Celebrant: Seeking to love God and our neighbor with all our heart, we pray for our needs and those of the world.
That the Church will lead us on our Lenten journey with hearts and minds renewed, so we may enter more fully into the mysteries of our redemption, we pray to the Lord…
That all Church leaders will be sources of grace and inspiration for the people of God, we pray to the Lord…
That national and world leaders will have the wisdom to discern what is best for their people, we pray to the Lord…
That God, who sent His Son to save and not to condemn, will touch the hearts of all who have had abortions, and bring them the gift of repentance, forgiveness, and healing, we pray to the Lord...
For those who are preparing for baptism and reception into the Church this Easter, we pray to the Lord…
That that sick may be healed and that those who have died may be granted a home in heaven, we pray to the Lord…
Loving Father, as you hear our prayers,
grant that we may follow the life-giving words
of your Son Jesus Christ, for He is Lord forever and ever. Amen.
The Most Basic Right
“The common outcry, which is justly made on behalf of human rights -- for example, the right to health, to home, to work, to family, to culture -- is false and illusory if the right to life, the most basic and fundamental right and the condition for all other personal rights, is not defended with maximum determination.” -- Pope John Paul II, Christifideles Laici (1988), n. 38.
2 Chr 36:14-16, 19-23
Watch a video with homily hints
The Gospel assigned for today brings us to the most well-known verse of the Bible, John 3:16 -- “God so loved the world that he gave his only Son, that everyone who believes in him might not perish, but have everlasting life.”
As Lent draws closer to its culmination in the Easter Triduum, it becomes clearer in the readings and prayers of the liturgy that this season is a great preparation for receiving the gift of eternal life obtained for us through the Lord’s Passion and Resurrection. The Catechumens of the Church prepare to receive this gift in baptism; the rest of us prepare for the renewal of our baptismal vows at Easter Mass; for all of us, it is the fulfillment of John 3:16.
The homilist might reflect that the purpose of Christ’s coming is that we “might not perish…but have life.” As The Gospel of Life makes clear, this promise of eternal life implies the sacrosanct character of natural life, which provides the foundation and context in which we accept this gift of everlasting life. His will is that human beings not perish – neither by losing their salvation, nor by being deprived of the opportunity to grasp it by being born and eventually hearing God’s word and living the faith. God always shows himself to be on the side of human life.

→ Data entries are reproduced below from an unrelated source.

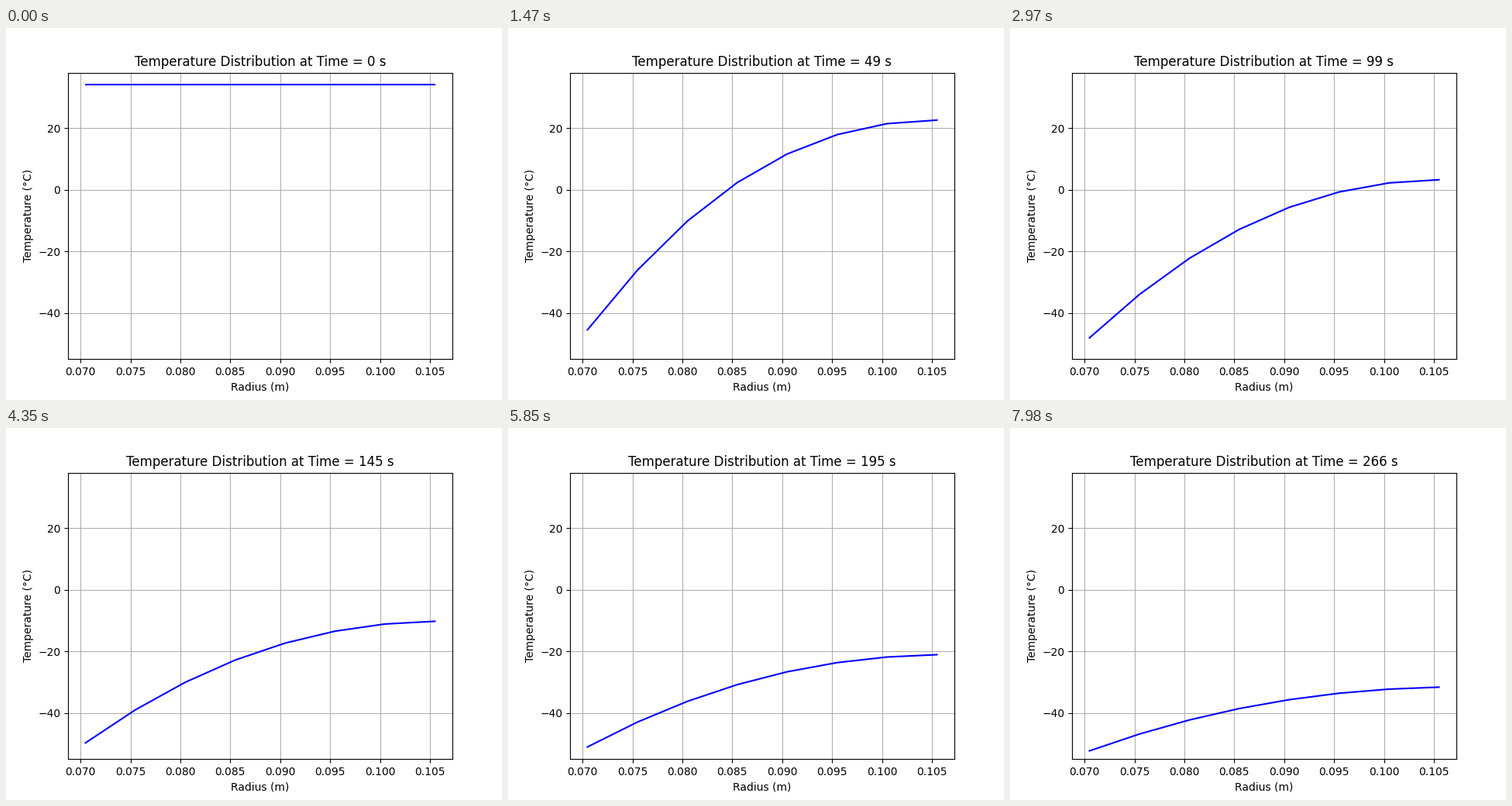
A matplotlib script for the animation above (8 s loop, 640 px wide and 480 px high).

```python
import numpy as np
import matplotlib.pyplot as plt
from matplotlib.animation import FuncAnimation

LOOP_MS, TICK_MS, STEP_MS = 8000, 20, 30
STEPS = 267

# Explicit heat conduction through a thick shell, one second per step
DR = 0.005
FO = 0.194                       # Fourier number of the interior nodes
T_START, T_COLD, T_ROOM = 34.0, -55.0, 34.0
COOL, INFLOW = 0.896, 0.436      # inner surface: convection, conduction
GAIN = 0.002                     # outer surface: heat gain from the room

radius = 0.0705 + DR * np.arange(8)


def advance(T):
    new = T.copy()
    gap = np.diff(T)
    e = DR / radius[1:-1]
    new[1:-1] += FO * ((1 + e) * gap[1:] - (1 - e) * gap[:-1])
    new[0] += INFLOW * gap[0] - COOL * (T[0] - T_COLD)
    new[-1] += GAIN * (T_ROOM - T[-1]) - 2 * FO * gap[-1]
    return new


history = [np.full(radius.size, T_START)]
while len(history) < STEPS:
    history.append(advance(history[-1]))

fig, ax = plt.subplots(figsize=(6.4, 4.8), dpi=100)
line, = ax.plot(radius, history[0], color="blue")
ax.set_ylim(-55, 38)
ax.set_xlabel("Radius (m)")
ax.set_ylabel("Temperature (°C)")
title = ax.set_title("Temperature Distribution at Time = 0 s")
ax.grid(True)


def draw(i):
    second = min((i * TICK_MS + TICK_MS // 2) // STEP_MS, STEPS - 1)
    line.set_ydata(history[second])
    title.set_text(f"Temperature Distribution at Time = {second} s")
    return line, title


anim = FuncAnimation(fig, draw, frames=LOOP_MS // TICK_MS, interval=TICK_MS,
                     repeat=True, repeat_delay=0, blit=False)
plt.show()
```
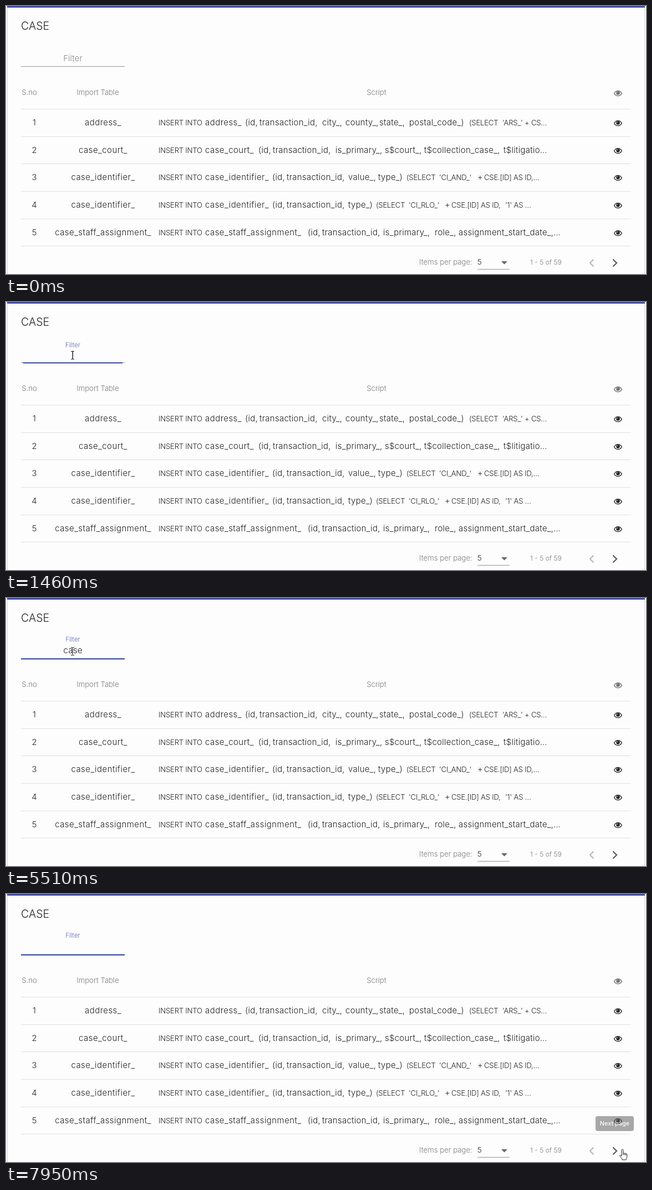
Write an HTML page that moves like this. It is 1154 px wide and 485 px high and loops after 8000 ms.

```html
<!DOCTYPE html>
<html lang="en">
<head>
<meta charset="utf-8">
<title>Import scripts table</title>
<style>
  html, body { margin: 0; width: 100%; height: 100%; overflow: hidden; background: #fdfdfd; }
  svg { display: block; width: 1154px; height: 485px; font: 350 15px Inter, "Open Sans", sans-serif; fill: #222; }
  .mid { text-anchor: middle; }
  .cell { letter-spacing: .25px; }
  .name { letter-spacing: .45px; }
  .caps { font-size: 13.2px; letter-spacing: -.25px; }
  .head, .pager { font-size: 13.2px; fill: #7b7b7b; }
  .typed { font-size: 15.5px; }
  .stroke { fill: none; stroke: currentColor; }

  /* one loop is 8 s, so 1% is 80 ms */
  .move { animation: 8s linear infinite; }
  .cut { animation: 8s step-end infinite; opacity: 0; }

  #label { animation-name: float; }
  @keyframes float {
    0%, 16.5% { transform: translate(120.5px, 100px); fill: #8a8a8a; animation-timing-function: cubic-bezier(.25, .8, .25, 1); }
    21.5%, 100% { transform: translate(120.5px, 79px) scale(.75); fill: #5563bd; }
  }
  #ripple { animation-name: ripple; transform-origin: 120.5px 110px; }
  @keyframes ripple {
    0%, 16.5% { transform: scaleX(.5); opacity: 0; animation-timing-function: cubic-bezier(.25, .8, .25, 1); }
    20.25%, 100% { transform: none; opacity: 1; }
  }

  #c1 { animation-name: c1; }
  #c2 { animation-name: c2; }
  #c3 { animation-name: c3; }
  #c4 { animation-name: c4; }
  #selected { animation-name: selected; }
  @keyframes c1 { 0% { opacity: 0 } 30.375% { opacity: 1 } 31.375%, 100% { opacity: 0 } }
  @keyframes c2 { 0% { opacity: 0 } 31.375% { opacity: 1 } 34.375%, 100% { opacity: 0 } }
  @keyframes c3 { 0% { opacity: 0 } 34.375% { opacity: 1 } 36.25%, 100% { opacity: 0 } }
  @keyframes c4 { 0% { opacity: 0 } 36.25% { opacity: 1 } 71.875%, 100% { opacity: 0 } }
  @keyframes selected { 0% { opacity: 0 } 71.875% { opacity: 1 } 74.5%, 100% { opacity: 0 } }

  #caret { animation-name: caret; }
  @keyframes caret {
    0% { opacity: 0; transform: none; }
    16.5%, 28.625% { opacity: 1; transform: none; }
    22.875% { opacity: 0; transform: none; }
    30.375% { opacity: 1; transform: translateX(5px); }
    31.375% { opacity: 1; transform: translateX(9px); }
    34.375% { opacity: 1; transform: translateX(13px); }
    36.25%, 49.625%, 63.375% { opacity: 1; transform: translateX(17px); }
    42.75%, 56.5%, 68.875% { opacity: 0; transform: translateX(17px); }
    74.5%, 88% { opacity: 1; transform: none; }
    81.25%, 94.875%, 100% { opacity: 0; transform: none; }
  }

  #arrow { animation-name: arrowOn; }
  #arrow .move { animation-name: arrowPath; }
  @keyframes arrowOn { 0% { opacity: 0 } 2.625% { opacity: 1 } 11.875% { opacity: 0 } 82.5% { opacity: 1 } 92%, 100% { opacity: 0 } }
  @keyframes arrowPath {
    0%, 2.625% { transform: translate(260px, 40px); }
    6% { transform: translate(185px, 54px); }
    10.625%, 12% { transform: translate(136.5px, 73.5px); }
    82.4% { transform: translate(300px, 170px); }
    83.25% { transform: translate(560px, 285px); }
    83.875%, 84.5% { transform: translate(777.5px, 374.5px); }
    85.25%, 88% { transform: translate(940px, 430px); }
    92%, 100% { transform: translate(1080px, 454px); }
  }

  #beam { animation-name: beam; }
  @keyframes beam {
    0% { opacity: 0; transform: none; }
    11.875% { opacity: 1; transform: translate(3px, -1px); }
    13.625% { opacity: 1; transform: none; }
    82.5%, 100% { opacity: 0; transform: none; }
  }

  #hand { animation-name: handOn; }
  #hand .move { animation-name: handPath; }
  @keyframes handOn { 0% { opacity: 0 } 92%, 100% { opacity: 1 } }
  @keyframes handPath {
    0%, 92% { transform: translate(1080px, 455px); }
    93%, 94.875% { transform: translate(1098px, 458px); }
    97.5%, 100% { transform: translate(1111.5px, 462.5px); }
  }

  #tip { animation-name: tip; }
  @keyframes tip { 0% { opacity: 0 } 97.5% { opacity: .25 } 99.375%, 100% { opacity: .55 } }
</style>
</head>
<body>
<svg viewBox="0 0 1154 485">
  <defs>
    <g id="eye">
      <path class="stroke" stroke-width="1.4" d="M-6.8 .3C-4-6 4-6 6.8 .3C4 6-4 6-6.8 .3Z"/>
      <circle cy="-.6" r="3.3" fill="currentColor"/>
      <path d="M-1.8-.8A1.9 1.9 0 0 1 0-2.5" fill="none" stroke="#fff" stroke-width=".8"/>
    </g>
  </defs>

  <path d="M2.5 3V485M1151.5 3V485" stroke="#d4d4d6"/>
  <rect x="2" width="1150" height="3" fill="#444db1"/>
  <text x="27" y="43" font-size="19.6">CASE</text>

  <rect x="27" y="109" width="187" height="1" fill="#949494"/>
  <rect id="ripple" class="move" x="27" y="109" width="187" height="2.3" fill="#3f51b5"/>
  <text id="label" class="mid move" font-size="15">Filter</text>

  <g class="mid typed">
    <text id="c1" class="cut" x="120.5" y="100">c</text>
    <text id="c2" class="cut" x="120.5" y="100">ca</text>
    <text id="c3" class="cut" x="120.5" y="100">cas</text>
    <text id="c4" class="cut" x="120.5" y="100">case</text>
    <g id="selected" class="cut">
      <rect x="103" y="88" width="35" height="16" fill="#3297fd"/>
      <text x="120.5" y="100" fill="#fff">case</text>
    </g>
  </g>
  <rect id="caret" class="cut" x="120" y="88" width="1" height="16"/>

  <g class="head mid">
    <text x="42" y="161">S.no</text>
    <text x="165.5" y="161">Import Table</text>
    <text x="668" y="161">Script</text>
  </g>
  <use href="#eye" x="1103.5" y="158" color="#6c6c6c"/>
  <g id="rows"></g>

  <g class="pager">
    <text x="745" y="468">Items per page:</text>
    <text x="850" y="468" fill="#222">5</text>
    <rect x="850" y="476" width="58" height="1" fill="#949494"/>
    <path d="M893 462h11l-5.5 5.5Z" fill="#666"/>
    <text x="945" y="468" font-size="12.2">1 - 5 of 59</text>
    <g class="stroke" stroke-width="2">
      <path d="M1059.5 458.5L1053 465L1059.5 471.5" stroke="#b5b5b5"/>
      <path d="M1094.5 458.5L1101 465L1094.5 471.5" stroke="#5c5c5c" stroke-width="2.3"/>
    </g>
  </g>

  <g id="tip" class="cut">
    <rect x="1063" y="402" width="69" height="27" rx="4" fill="#616161"/>
    <text class="mid" x="1097.5" y="419" font-size="10.9" font-weight="500" fill="#fff">Next page</text>
  </g>

  <path id="beam" class="cut stroke" color="#222" d="M117 89.5h2.3l.7 .6 .7-.6h2.3M120 90v13M117 103.5h2.3l.7-.6 .7 .6h2.3"/>
  <g id="arrow" class="cut">
    <path class="move" fill="#fff" stroke="#222" d="M0 0V14L3.2 11 5.4 16.4 7.6 15.5 5.4 10.3H9.8Z"/>
  </g>
  <g id="hand" class="cut">
    <g class="move" fill="#fff" stroke="#222" stroke-linejoin="round">
      <path d="M-1.5 12V1.2a1.5 1.5 0 0 1 3 0V7q1-1.2 2.4 .2 1-.9 2.3 .3 2-.4 2 1.5V13q0 2.5-1.5 4V18.5H-.5V17L-4.6 11.8q-.8-1.6 .8-1.8 1.2 0 2.3 2Z"/>
      <path d="M1.5 7v3M3.9 7.2v3M6.2 7.5v3" fill="none"/>
    </g>
  </g>
</svg>
<script>
  // Each row: table name, x of the column list, then x / phrase pairs.
  const rows = [
    ["address_", 431, 570, "city_,", 612, "county_,", 673, "state_,",
      727, "postal_code_)", 835, "(SELECT", 895, "'ARS_' + CS…"],
    ["case_court_", 455, 594, "is_primary_,", 683, "s$court_,",
      754, "t$collection_case_,", 897, "t$litigatio…"],
    ["case_identifier_", 480, 617, "value_,", 671, "type_)",
      722, "(SELECT", 781, "'CI_AND_'", 850, "+", 862, "CSE.[ID] AS ID,…"],
    ["case_identifier_", 480, 617, "type_)",
      667, "(SELECT", 726, "'CI_RLO_'", 791, "+", 803, "CSE.[ID] AS ID,", 900, "'1' AS …"],
    ["case_staff_assignment_", 544, 680, "is_primary_,",
      773, "role_,", 816, "assignment_start_date_,…"],
  ];
  const text = (x, y, s, cls = "") => `<text x="${x}" y="${y}" class="${cls}">${s}</text>`;
  const phrase = (x, y, s) => text(x, y, s, /[A-Z]/.test(s) ? "caps" : "cell");
  const line = i => `<rect x="27" y="${Math.round(186 + i * 49.65)}" width="1100" height="1" fill="#e0e0e0"/>`;

  let markup = line(0);
  rows.forEach(([name, columns, ...parts], i) => {
    const y = Math.round(216 + i * 49.65);
    markup += line(i + 1) + text(51, y, i + 1, "mid") + text(175, y, name, "mid name")
      + phrase(275, y, "INSERT INTO") + text(359, y, name, "name")
      + phrase(columns, y, "(id,") + phrase(columns + 26, y, "transaction_id,");
    for (let k = 0; k < parts.length; k += 2) markup += phrase(parts[k], y, parts[k + 1]);
    markup += `<use href="#eye" x="1103.5" y="${y - 4}" color="#222"/>`;
  });
  document.getElementById("rows").innerHTML = markup;
</script>
</body>
</html>
```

Yet the acceptance of life, natural and supernatural, and the defense of that life, creates division. “The light came into the world, but people preferred darkness to light.” This explains why we have to fight against the forces in our world that would destroy human life. He who would destroy it “does not come toward the light, so that his works might not be exposed.” Injustice in the world always flourishes when it is hidden. Those who support the culture of death in all its forms want to keep their actions hidden. Sr. Helen Prejean, who is a renowned advocate for abolishing the death penalty, writes, “I am convinced that if executions were made public, the torture and violence would be unmasked, and we would be shamed into abolishing executions” (Dead Man Walking, p.197). Those responsible for killing Terri Schiavo in 2005 likewise kept people out of her room – including volunteers in the very facility where she was staying. Armed police officers manned the door at all times. As I revealed to the news media, her death was far more horrific than the euthanasia advocates wanted the public to believe. And, of course, the reality of abortion continues to lie hidden. People never see the procedure on television or in print. People who do see it are often converted on the spot.
The application for us is that our Lenten journey, and our acceptance of light and life (baptismal symbols) empower us to abandon denial and face both good and evil head-on with honesty, and with confidence in the ultimate triumph of grace over sin, truth over falsehood, and life over death.